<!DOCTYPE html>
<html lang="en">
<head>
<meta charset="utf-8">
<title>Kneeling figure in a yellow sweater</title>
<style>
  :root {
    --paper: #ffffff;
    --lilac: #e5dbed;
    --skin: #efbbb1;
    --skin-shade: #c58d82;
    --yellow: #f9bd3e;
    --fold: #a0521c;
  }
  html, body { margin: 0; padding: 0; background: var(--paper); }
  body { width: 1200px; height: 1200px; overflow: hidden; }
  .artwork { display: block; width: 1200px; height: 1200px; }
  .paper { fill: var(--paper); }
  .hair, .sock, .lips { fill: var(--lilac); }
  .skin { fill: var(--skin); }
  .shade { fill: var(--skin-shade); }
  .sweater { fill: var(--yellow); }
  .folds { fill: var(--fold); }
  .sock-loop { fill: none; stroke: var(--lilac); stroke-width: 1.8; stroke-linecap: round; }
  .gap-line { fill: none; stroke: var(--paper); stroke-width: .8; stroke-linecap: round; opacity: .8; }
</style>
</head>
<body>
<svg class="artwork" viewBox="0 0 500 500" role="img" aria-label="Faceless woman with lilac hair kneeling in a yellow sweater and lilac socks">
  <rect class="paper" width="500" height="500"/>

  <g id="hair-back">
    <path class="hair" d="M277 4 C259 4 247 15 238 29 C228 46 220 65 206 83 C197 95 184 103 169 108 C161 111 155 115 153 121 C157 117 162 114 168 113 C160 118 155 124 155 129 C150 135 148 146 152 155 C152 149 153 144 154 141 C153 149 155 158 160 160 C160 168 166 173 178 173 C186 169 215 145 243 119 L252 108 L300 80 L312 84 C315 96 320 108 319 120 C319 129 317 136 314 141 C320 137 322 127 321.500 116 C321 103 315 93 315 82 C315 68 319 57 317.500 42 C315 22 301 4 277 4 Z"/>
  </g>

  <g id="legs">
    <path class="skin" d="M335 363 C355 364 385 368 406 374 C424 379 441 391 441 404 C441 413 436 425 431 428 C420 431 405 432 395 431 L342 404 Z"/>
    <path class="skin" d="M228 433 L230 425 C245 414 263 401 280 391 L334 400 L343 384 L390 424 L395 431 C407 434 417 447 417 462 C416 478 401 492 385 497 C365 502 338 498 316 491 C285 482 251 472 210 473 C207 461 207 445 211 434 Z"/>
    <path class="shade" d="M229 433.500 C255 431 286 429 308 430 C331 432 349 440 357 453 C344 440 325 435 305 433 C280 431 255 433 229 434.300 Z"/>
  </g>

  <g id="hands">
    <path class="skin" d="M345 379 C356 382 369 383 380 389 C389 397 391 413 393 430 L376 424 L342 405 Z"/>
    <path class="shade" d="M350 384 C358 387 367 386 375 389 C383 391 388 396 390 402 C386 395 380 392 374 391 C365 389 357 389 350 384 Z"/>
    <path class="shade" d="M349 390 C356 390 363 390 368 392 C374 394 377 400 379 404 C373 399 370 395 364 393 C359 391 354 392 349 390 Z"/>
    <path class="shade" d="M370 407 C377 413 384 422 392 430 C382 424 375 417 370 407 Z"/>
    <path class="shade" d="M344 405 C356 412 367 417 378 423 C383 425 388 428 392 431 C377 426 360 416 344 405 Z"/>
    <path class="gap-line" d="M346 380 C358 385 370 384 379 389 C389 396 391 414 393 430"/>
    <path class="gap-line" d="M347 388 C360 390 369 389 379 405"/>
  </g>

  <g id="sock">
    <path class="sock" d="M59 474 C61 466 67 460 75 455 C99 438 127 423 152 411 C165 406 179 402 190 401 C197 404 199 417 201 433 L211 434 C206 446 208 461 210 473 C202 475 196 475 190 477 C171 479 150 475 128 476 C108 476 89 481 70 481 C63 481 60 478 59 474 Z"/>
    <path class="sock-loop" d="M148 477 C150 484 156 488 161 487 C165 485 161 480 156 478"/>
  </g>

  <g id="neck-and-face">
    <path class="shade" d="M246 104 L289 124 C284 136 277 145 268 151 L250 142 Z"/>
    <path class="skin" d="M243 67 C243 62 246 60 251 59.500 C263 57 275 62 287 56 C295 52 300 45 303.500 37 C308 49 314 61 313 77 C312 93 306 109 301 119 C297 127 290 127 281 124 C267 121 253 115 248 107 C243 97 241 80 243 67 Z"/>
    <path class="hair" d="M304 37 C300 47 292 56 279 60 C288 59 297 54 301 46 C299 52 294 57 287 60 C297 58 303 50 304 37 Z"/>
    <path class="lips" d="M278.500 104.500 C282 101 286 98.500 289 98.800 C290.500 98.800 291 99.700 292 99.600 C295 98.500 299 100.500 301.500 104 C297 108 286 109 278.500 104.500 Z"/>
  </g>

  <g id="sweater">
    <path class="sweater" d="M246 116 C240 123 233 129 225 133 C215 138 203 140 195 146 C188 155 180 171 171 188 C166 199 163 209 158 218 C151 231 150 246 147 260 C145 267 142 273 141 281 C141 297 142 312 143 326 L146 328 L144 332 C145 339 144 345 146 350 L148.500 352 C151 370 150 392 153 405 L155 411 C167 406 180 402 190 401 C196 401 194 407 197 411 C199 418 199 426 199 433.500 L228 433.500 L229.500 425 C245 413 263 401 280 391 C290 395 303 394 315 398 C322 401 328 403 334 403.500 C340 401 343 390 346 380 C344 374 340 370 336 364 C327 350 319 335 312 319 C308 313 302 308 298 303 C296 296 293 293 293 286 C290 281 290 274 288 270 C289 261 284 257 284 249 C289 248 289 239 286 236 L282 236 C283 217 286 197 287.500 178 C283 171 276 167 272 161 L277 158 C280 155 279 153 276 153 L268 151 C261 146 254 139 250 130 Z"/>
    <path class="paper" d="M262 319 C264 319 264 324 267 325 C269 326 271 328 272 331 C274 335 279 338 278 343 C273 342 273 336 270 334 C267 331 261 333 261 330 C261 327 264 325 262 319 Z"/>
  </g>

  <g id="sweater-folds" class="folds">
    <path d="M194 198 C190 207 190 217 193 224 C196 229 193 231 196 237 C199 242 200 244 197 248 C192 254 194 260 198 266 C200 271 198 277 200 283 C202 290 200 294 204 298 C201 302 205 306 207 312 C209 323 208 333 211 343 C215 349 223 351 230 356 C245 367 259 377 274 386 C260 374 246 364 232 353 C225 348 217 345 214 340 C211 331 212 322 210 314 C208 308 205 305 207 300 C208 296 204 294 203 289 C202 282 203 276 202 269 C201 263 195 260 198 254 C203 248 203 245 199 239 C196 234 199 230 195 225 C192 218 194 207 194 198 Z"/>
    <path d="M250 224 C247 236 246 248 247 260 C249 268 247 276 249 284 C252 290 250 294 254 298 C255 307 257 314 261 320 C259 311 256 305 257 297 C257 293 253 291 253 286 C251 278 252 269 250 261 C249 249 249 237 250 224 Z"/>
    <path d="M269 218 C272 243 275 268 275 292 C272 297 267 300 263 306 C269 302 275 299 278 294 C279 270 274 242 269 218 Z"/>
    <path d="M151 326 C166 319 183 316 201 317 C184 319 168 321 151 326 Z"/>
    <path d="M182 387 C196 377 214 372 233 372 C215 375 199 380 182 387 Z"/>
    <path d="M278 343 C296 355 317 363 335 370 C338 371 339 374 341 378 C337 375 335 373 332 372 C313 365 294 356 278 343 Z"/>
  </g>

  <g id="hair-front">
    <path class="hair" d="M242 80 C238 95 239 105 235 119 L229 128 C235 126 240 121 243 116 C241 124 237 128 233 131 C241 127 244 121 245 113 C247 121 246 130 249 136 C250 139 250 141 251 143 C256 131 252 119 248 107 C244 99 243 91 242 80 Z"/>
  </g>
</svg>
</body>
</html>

EXERCISE DESCRIPTION
Write each line above out exactly.

TASK SOLUTION
<!DOCTYPE html>
<html lang="en">
<head>
<meta charset="utf-8">
<title>Kneeling figure in a yellow sweater</title>
<style>
  :root {
    --paper: #ffffff;
    --lilac: #e5dbed;
    --skin: #efbbb1;
    --skin-shade: #c58d82;
    --yellow: #f9bd3e;
    --fold: #a0521c;
  }
  html, body { margin: 0; padding: 0; background: var(--paper); }
  body { width: 1200px; height: 1200px; overflow: hidden; }
  .artwork { display: block; width: 1200px; height: 1200px; }
  .paper { fill: var(--paper); }
  .hair, .sock, .lips { fill: var(--lilac); }
  .skin { fill: var(--skin); }
  .shade { fill: var(--skin-shade); }
  .sweater { fill: var(--yellow); }
  .folds { fill: var(--fold); }
  .sock-loop { fill: none; stroke: var(--lilac); stroke-width: 1.8; stroke-linecap: round; }
  .gap-line { fill: none; stroke: var(--paper); stroke-width: .8; stroke-linecap: round; opacity: .8; }
</style>
</head>
<body>
<svg class="artwork" viewBox="0 0 500 500" role="img" aria-label="Faceless woman with lilac hair kneeling in a yellow sweater and lilac socks">
  <rect class="paper" width="500" height="500"/>

  <g id="hair-back">
    <path class="hair" d="M277 4 C259 4 247 15 238 29 C228 46 220 65 206 83 C197 95 184 103 169 108 C161 111 155 115 153 121 C157 117 162 114 168 113 C160 118 155 124 155 129 C150 135 148 146 152 155 C152 149 153 144 154 141 C153 149 155 158 160 160 C160 168 166 173 178 173 C186 169 215 145 243 119 L252 108 L300 80 L312 84 C315 96 320 108 319 120 C319 129 317 136 314 141 C320 137 322 127 321.500 116 C321 103 315 93 315 82 C315 68 319 57 317.500 42 C315 22 301 4 277 4 Z"/>
  </g>

  <g id="legs">
    <path class="skin" d="M335 363 C355 364 385 368 406 374 C424 379 441 391 441 404 C441 413 436 425 431 428 C420 431 405 432 395 431 L342 404 Z"/>
    <path class="skin" d="M228 433 L230 425 C245 414 263 401 280 391 L334 400 L343 384 L390 424 L395 431 C407 434 417 447 417 462 C416 478 401 492 385 497 C365 502 338 498 316 491 C285 482 251 472 210 473 C207 461 207 445 211 434 Z"/>
    <path class="shade" d="M229 433.500 C255 431 286 429 308 430 C331 432 349 440 357 453 C344 440 325 435 305 433 C280 431 255 433 229 434.300 Z"/>
  </g>

  <g id="hands">
    <path class="skin" d="M345 379 C356 382 369 383 380 389 C389 397 391 413 393 430 L376 424 L342 405 Z"/>
    <path class="shade" d="M350 384 C358 387 367 386 375 389 C383 391 388 396 390 402 C386 395 380 392 374 391 C365 389 357 389 350 384 Z"/>
    <path class="shade" d="M349 390 C356 390 363 390 368 392 C374 394 377 400 379 404 C373 399 370 395 364 393 C359 391 354 392 349 390 Z"/>
    <path class="shade" d="M370 407 C377 413 384 422 392 430 C382 424 375 417 370 407 Z"/>
    <path class="shade" d="M344 405 C356 412 367 417 378 423 C383 425 388 428 392 431 C377 426 360 416 344 405 Z"/>
    <path class="gap-line" d="M346 380 C358 385 370 384 379 389 C389 396 391 414 393 430"/>
    <path class="gap-line" d="M347 388 C360 390 369 389 379 405"/>
  </g>

  <g id="sock">
    <path class="sock" d="M59 474 C61 466 67 460 75 455 C99 438 127 423 152 411 C165 406 179 402 190 401 C197 404 199 417 201 433 L211 434 C206 446 208 461 210 473 C202 475 196 475 190 477 C171 479 150 475 128 476 C108 476 89 481 70 481 C63 481 60 478 59 474 Z"/>
    <path class="sock-loop" d="M148 477 C150 484 156 488 161 487 C165 485 161 480 156 478"/>
  </g>

  <g id="neck-and-face">
    <path class="shade" d="M246 104 L289 124 C284 136 277 145 268 151 L250 142 Z"/>
    <path class="skin" d="M243 67 C243 62 246 60 251 59.500 C263 57 275 62 287 56 C295 52 300 45 303.500 37 C308 49 314 61 313 77 C312 93 306 109 301 119 C297 127 290 127 281 124 C267 121 253 115 248 107 C243 97 241 80 243 67 Z"/>
    <path class="hair" d="M304 37 C300 47 292 56 279 60 C288 59 297 54 301 46 C299 52 294 57 287 60 C297 58 303 50 304 37 Z"/>
    <path class="lips" d="M278.500 104.500 C282 101 286 98.500 289 98.800 C290.500 98.800 291 99.700 292 99.600 C295 98.500 299 100.500 301.500 104 C297 108 286 109 278.500 104.500 Z"/>
  </g>

  <g id="sweater">
    <path class="sweater" d="M246 116 C240 123 233 129 225 133 C215 138 203 140 195 146 C188 155 180 171 171 188 C166 199 163 209 158 218 C151 231 150 246 147 260 C145 267 142 273 141 281 C141 297 142 312 143 326 L146 328 L144 332 C145 339 144 345 146 350 L148.500 352 C151 370 150 392 153 405 L155 411 C167 406 180 402 190 401 C196 401 194 407 197 411 C199 418 199 426 199 433.500 L228 433.500 L229.500 425 C245 413 263 401 280 391 C290 395 303 394 315 398 C322 401 328 403 334 403.500 C340 401 343 390 346 380 C344 374 340 370 336 364 C327 350 319 335 312 319 C308 313 302 308 298 303 C296 296 293 293 293 286 C290 281 290 274 288 270 C289 261 284 257 284 249 C289 248 289 239 286 236 L282 236 C283 217 286 197 287.500 178 C283 171 276 167 272 161 L277 158 C280 155 279 153 276 153 L268 151 C261 146 254 139 250 130 Z"/>
    <path class="paper" d="M262 319 C264 319 264 324 267 325 C269 326 271 328 272 331 C274 335 279 338 278 343 C273 342 273 336 270 334 C267 331 261 333 261 330 C261 327 264 325 262 319 Z"/>
  </g>

  <g id="sweater-folds" class="folds">
    <path d="M194 198 C190 207 190 217 193 224 C196 229 193 231 196 237 C199 242 200 244 197 248 C192 254 194 260 198 266 C200 271 198 277 200 283 C202 290 200 294 204 298 C201 302 205 306 207 312 C209 323 208 333 211 343 C215 349 223 351 230 356 C245 367 259 377 274 386 C260 374 246 364 232 353 C225 348 217 345 214 340 C211 331 212 322 210 314 C208 308 205 305 207 300 C208 296 204 294 203 289 C202 282 203 276 202 269 C201 263 195 260 198 254 C203 248 203 245 199 239 C196 234 199 230 195 225 C192 218 194 207 194 198 Z"/>
    <path d="M250 224 C247 236 246 248 247 260 C249 268 247 276 249 284 C252 290 250 294 254 298 C255 307 257 314 261 320 C259 311 256 305 257 297 C257 293 253 291 253 286 C251 278 252 269 250 261 C249 249 249 237 250 224 Z"/>
    <path d="M269 218 C272 243 275 268 275 292 C272 297 267 300 263 306 C269 302 275 299 278 294 C279 270 274 242 269 218 Z"/>
    <path d="M151 326 C166 319 183 316 201 317 C184 319 168 321 151 326 Z"/>
    <path d="M182 387 C196 377 214 372 233 372 C215 375 199 380 182 387 Z"/>
    <path d="M278 343 C296 355 317 363 335 370 C338 371 339 374 341 378 C337 375 335 373 332 372 C313 365 294 356 278 343 Z"/>
  </g>

  <g id="hair-front">
    <path class="hair" d="M242 80 C238 95 239 105 235 119 L229 128 C235 126 240 121 243 116 C241 124 237 128 233 131 C241 127 244 121 245 113 C247 121 246 130 249 136 C250 139 250 141 251 143 C256 131 252 119 248 107 C244 99 243 91 242 80 Z"/>
  </g>
</svg>
</body>
</html>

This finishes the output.